A week-long strike by medics in the County has paralysed operations in 132 public health facilities.
Patients were stranded on hospital beds, as the county and the medics kept trading blame over who was responsible for the strike.
The medics said they had not been paid for the last three months.
Through their unions - the Kenya Medical Practitioners Union (KMPDU), Kenya National Union of Nurses (Knun), Kenya Union of Clinical Officers (Kuco) and Kenya National Union of Medical Laboratory Officers (Kumlo) - the medics said the County Government was silent on their salary demands.
KMPDU Kisumu branch liaison officer Robert Sadia claimed the union had reached out to Governor Anyang’ Nyong’o many times, but was always ignored.
“They have gone silent, ignoring our willingness to engage with them even as the patients suffer,” said Dr Sadia.
He noted that the health workers he represented would only return to work after the county meets all their demands.
The workers are demanding salaries for July, August and September and also want promotions that have stalled since January to be fast-tracked.
County Director of Communication Aloise Ager said the medics had refused to return to work and negotiate with the administration.
“Their claims are dishonest. We asked them to resume work so that we could continue with talks, but they are insisting on the strike," said Mr Ager.
He said the county assembly had approved the 2018/19 budget, and that the medics would be paid this week.

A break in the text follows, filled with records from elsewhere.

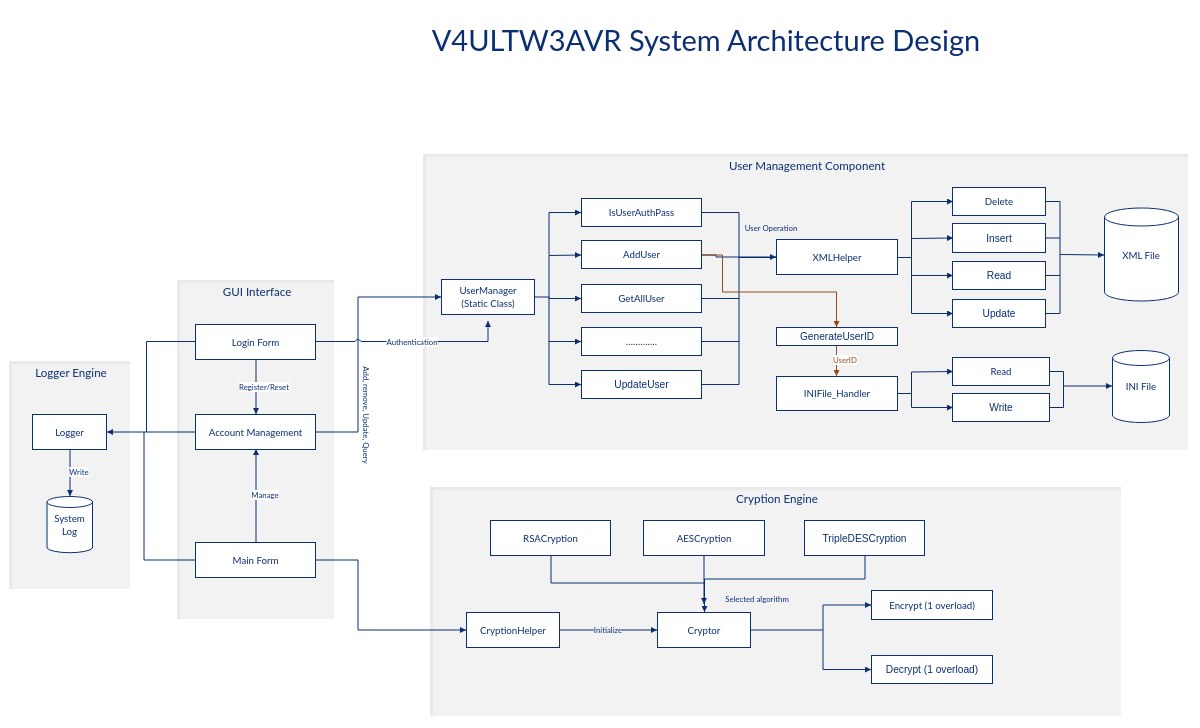
<!DOCTYPE html>
<html lang="en">
<head>
<meta charset="utf-8">
<title>V4ULTW3AVR System Architecture Design</title>
<style>
:root {
  --navy: #0b2f73;
  --rust: #934a1e;
  --panel: #f2f2f2;
  --panel-edge: #e9e9e9;
  --paper: #ffffff;
}
* { box-sizing: border-box; margin: 0; padding: 0; }
html, body { width: 1200px; height: 728px; overflow: hidden; background: var(--paper); }
body { color: var(--navy); font-family: Lato, sans-serif; }
.diagram { position: relative; width: 1200px; height: 728px; overflow: hidden; }
h1 {
  position: absolute; left: 306px; top: 20px; width: 800px;
  font-size: 29px; line-height: 40px; font-weight: 400; text-align: center; white-space: nowrap;
}
.panel, .node, .store, .label {
  position: absolute; left: var(--x); top: var(--y); width: var(--w); height: var(--h);
}
.panel {
  background: var(--panel);
  border: solid var(--panel-edge); border-width: 3px 0 0 3px;
  font-size: 11.6px; line-height: 17px; font-weight: 400; text-align: center;
}
.wires { position: absolute; left: 0; top: 0; z-index: 1; }
.node, .store {
  z-index: 2; display: flex; align-items: center; justify-content: center;
  font-size: 9.7px; line-height: 13px; text-align: center; white-space: nowrap;
}
.node { background: var(--paper); border: 1px solid var(--navy); }
.arial { font-family: "Liberation Sans", sans-serif; font-size: 10.2px; }
.label {
  z-index: 2; width: auto; height: auto; transform: translate(-50%, -50%);
  font-size: 7.8px; line-height: 10px; white-space: nowrap;
}
.on-line { background: var(--paper); }
.on-panel { background: var(--panel); }
.rust { color: var(--rust); }
.upright { writing-mode: vertical-rl; }
</style>
</head>
<body>
<main class="diagram">
  <h1>V4ULTW3AVR System Architecture Design</h1>

  <svg class="wires" width="1200" height="728" viewBox="0 0 1200 728" fill="none" stroke="#0b2f73" aria-hidden="true">
    <defs>
      <marker id="arrow" viewBox="0 0 6 6" refX="6" refY="3" markerWidth="6" markerHeight="6" markerUnits="userSpaceOnUse" orient="auto">
        <path d="M0 0 6 3 0 6Z" fill="#0b2f73" stroke="none"/>
      </marker>
      <marker id="arrow-rust" viewBox="0 0 6 6" refX="6" refY="3" markerWidth="6" markerHeight="6" markerUnits="userSpaceOnUse" orient="auto">
        <path d="M0 0 6 3 0 6Z" fill="#934a1e" stroke="none"/>
      </marker>
    </defs>

    <g id="logging-links">
      <path d="M195 341.5H146.5V432"/>
      <path d="M195 560H144V432"/>
      <path d="M195 432H107" marker-end="url(#arrow)"/>
      <path d="M70 449V496" marker-end="url(#arrow)"/>
    </g>

    <g id="interface-links">
      <path d="M256 359V414" marker-end="url(#arrow)"/>
      <path d="M256 542V449" marker-end="url(#arrow)"/>
      <path d="M316 341.5H355Q358 337 361 341.5H488V321" marker-end="url(#arrow)"/>
      <path d="M316 432H358V297H441" marker-end="url(#arrow)"/>
      <path d="M316 560H358V630H466" marker-end="url(#arrow)"/>
    </g>

    <g id="user-manager-links">
      <path d="M535 297H549"/>
      <path d="M549 255V212.5H581" marker-end="url(#arrow)"/>
      <path d="M549 297V255.5L581 255" marker-end="url(#arrow)"/>
      <path d="M549 297V298.5H581" marker-end="url(#arrow)"/>
      <path d="M549 297V341.5H581" marker-end="url(#arrow)"/>
      <path d="M549 341V384.5H581" marker-end="url(#arrow)"/>
      <path d="M702 212.5H739V257.5"/>
      <path d="M702 298.5H739V257.5H776"/>
      <path d="M702 341.5H739V298"/>
      <path d="M702 384.5H739V341"/>
      <path d="M702 255H716V257H776" marker-end="url(#arrow)"/>
    </g>

    <g id="user-id-links" stroke="#934a1e">
      <path d="M702 255H722.5V292H836.5V327" marker-end="url(#arrow-rust)"/>
      <path d="M836.5 345V376" marker-end="url(#arrow-rust)"/>
    </g>

    <g id="file-links">
      <path d="M897 257.5H911.5"/>
      <path d="M911.5 257V201.5H953" marker-end="url(#arrow)"/>
      <path d="M911.5 257V238.5L953 238" marker-end="url(#arrow)"/>
      <path d="M911.5 257V275.5H953" marker-end="url(#arrow)"/>
      <path d="M911.5 257V313.5H953" marker-end="url(#arrow)"/>
      <path d="M1046 201.5H1060V313.5H1046M1046 238H1060M1046 275.5H1060"/>
      <path d="M1060 254.5 1104 255" marker-end="url(#arrow)"/>
      <path d="M897 393.5H911.5"/>
      <path d="M911.5 393V372L953 371.5" marker-end="url(#arrow)"/>
      <path d="M911.5 393V407.5H953" marker-end="url(#arrow)"/>
      <path d="M1049 371.5H1063.5V407.5H1049"/>
      <path d="M1063.5 386H1112" marker-end="url(#arrow)"/>
    </g>

    <g id="cryption-links">
      <path d="M551 555V583H704.5"/>
      <path d="M865 555V579H704.5"/>
      <path d="M704 555V604" marker-end="url(#arrow)"/>
      <path d="M704.5 579V612" marker-end="url(#arrow)"/>
      <path d="M560 630H657" marker-end="url(#arrow)"/>
      <path d="M750 630H823"/>
      <path d="M823 630V605H871" marker-end="url(#arrow)"/>
      <path d="M823 630V669.5H871" marker-end="url(#arrow)"/>
    </g>

    <g id="data-stores" fill="#ffffff">
      <path d="M47 502V548A23 5.5 0 0 0 92.5 548V502"/>
      <ellipse cx="69.8" cy="502" rx="22.8" ry="5.5"/>
      <path d="M1104.5 217V292A37 9 0 0 0 1178.5 292V217"/>
      <ellipse cx="1141.5" cy="217" rx="37" ry="9"/>
      <path d="M1112.5 358V415A28.5 7.5 0 0 0 1169.5 415V358"/>
      <ellipse cx="1141" cy="358" rx="28.5" ry="7.5"/>
    </g>
  </svg>

  <section aria-label="Logger Engine">
    <h2 class="panel" style="--x:9px;--y:361px;--w:121px;--h:228px">Logger Engine</h2>
    <div class="node" style="--x:32px;--y:414px;--w:75px;--h:36px">Logger</div>
    <span class="label on-line" style="--x:79px;--y:472px">Write</span>
    <div class="store" style="--x:47px;--y:507px;--w:45px;--h:36px">System<br>Log</div>
  </section>

  <section aria-label="GUI Interface">
    <h2 class="panel" style="--x:177px;--y:280px;--w:157px;--h:339px">GUI Interface</h2>
    <div class="node" style="--x:195px;--y:324px;--w:121px;--h:36px">Login Form</div>
    <span class="label on-line" style="--x:264px;--y:387px">Register/Reset</span>
    <div class="node" style="--x:195px;--y:414px;--w:121px;--h:36px">Account Management</div>
    <span class="label on-line" style="--x:265px;--y:495px">Manage</span>
    <div class="node" style="--x:195px;--y:542px;--w:121px;--h:36px">Main Form</div>
    <span class="label on-line" style="--x:412px;--y:342px">Authentication</span>
    <span class="label upright" style="--x:366px;--y:415px">Add, remove, Update, Query</span>
  </section>

  <section aria-label="User Management Component">
    <h2 class="panel" style="--x:423px;--y:154px;--w:765px;--h:296px">User Management Component</h2>
    <div class="node" style="--x:441px;--y:279px;--w:94px;--h:36px">UserManager<br>(Static Class)</div>

    <div class="node" style="--x:581px;--y:198px;--w:121px;--h:29px">IsUserAuthPass</div>
    <div class="node" style="--x:581px;--y:240px;--w:121px;--h:29px">AddUser</div>
    <div class="node" style="--x:581px;--y:284px;--w:121px;--h:29px">GetAllUser</div>
    <div class="node" style="--x:581px;--y:327px;--w:121px;--h:29px">………….</div>
    <div class="node arial" style="--x:581px;--y:370px;--w:121px;--h:29px">UpdateUser</div>

    <span class="label" style="--x:771px;--y:228px">User Operation</span>
    <div class="node" style="--x:776px;--y:239px;--w:122px;--h:36px">XMLHelper</div>
    <div class="node arial" style="--x:776px;--y:327px;--w:122px;--h:19px">GenerateUserID</div>
    <span class="label on-line rust" style="--x:845px;--y:360px">UserID</span>
    <div class="node" style="--x:776px;--y:376px;--w:122px;--h:35px">INIFile_Handler</div>

    <div class="node" style="--x:952px;--y:187px;--w:94px;--h:29px">Delete</div>
    <div class="node arial" style="--x:952px;--y:223px;--w:94px;--h:30px">Insert</div>
    <div class="node arial" style="--x:952px;--y:261px;--w:94px;--h:29px">Read</div>
    <div class="node arial" style="--x:952px;--y:299px;--w:94px;--h:29px">Update</div>
    <div class="node" style="--x:952px;--y:357px;--w:98px;--h:29px">Read</div>
    <div class="node arial" style="--x:952px;--y:393px;--w:98px;--h:29px">Write</div>

    <div class="store" style="--x:1104px;--y:237px;--w:74px;--h:36px">XML File</div>
    <div class="store" style="--x:1112px;--y:368px;--w:58px;--h:36px">INI File</div>
  </section>

  <section aria-label="Cryption Engine">
    <h2 class="panel" style="--x:430px;--y:487px;--w:691px;--h:229px">Cryption Engine</h2>
    <div class="node" style="--x:490px;--y:520px;--w:121px;--h:36px">RSACryption</div>
    <div class="node" style="--x:643px;--y:520px;--w:122px;--h:36px">AESCryption</div>
    <div class="node arial" style="--x:804px;--y:520px;--w:121px;--h:36px">TripleDESCryption</div>

    <div class="node" style="--x:466px;--y:612px;--w:94px;--h:36px">CryptionHelper</div>
    <span class="label on-panel" style="--x:608px;--y:630px">Initialize</span>
    <span class="label" style="--x:757px;--y:599px">Selected algorithm</span>
    <div class="node" style="--x:657px;--y:612px;--w:94px;--h:36px">Cryptor</div>

    <div class="node" style="--x:871px;--y:590px;--w:122px;--h:30px">Encrypt (1 overload)</div>
    <div class="node arial" style="--x:871px;--y:655px;--w:122px;--h:29px">Decrypt (1 overload)</div>
  </section>
</main>
</body>
</html>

Maurice Opetu, the Kisumu branch Knun Secretary General, said the union resorted to striking after exhausting all dispute resolution mechanisms.
“We want our members to remain at home because our employer will not listen to us,” said Mr Opetu.
Vincent Owaa, the Kuco Kisumu branch chairman, said the last time union members received a salary was in June.
He said the lack of pay had exposed medics to untold suffering. “We shall demonstrate until our demands are met,” said Mr Owaa.
The union officials warned residents against seeking treatment at any public hospital saying they were likely to encounter quacks.
He said all professionals were on strike. “If you find somebody claiming to be a doctor, they are lying to you. Doctors are on strike,” said Owaa.
A spot check at Jaramogi Oginga Odinga Teaching and Referral Hospital showed that a few nurses and interns were taking care of frail patients.
Many wards, including a gynecological one, were closed. The pharmacy and laboratory were also closed.
Only 16 frail patients were lying in beds in the few wards that were opened.
Sources said no admissions were taking place even for the very ill patients at the county's top referral hospital.
Nurses from local Non-Governmental Organisations have been taking care of HIV/Aids patients in a few sub-county hospitals.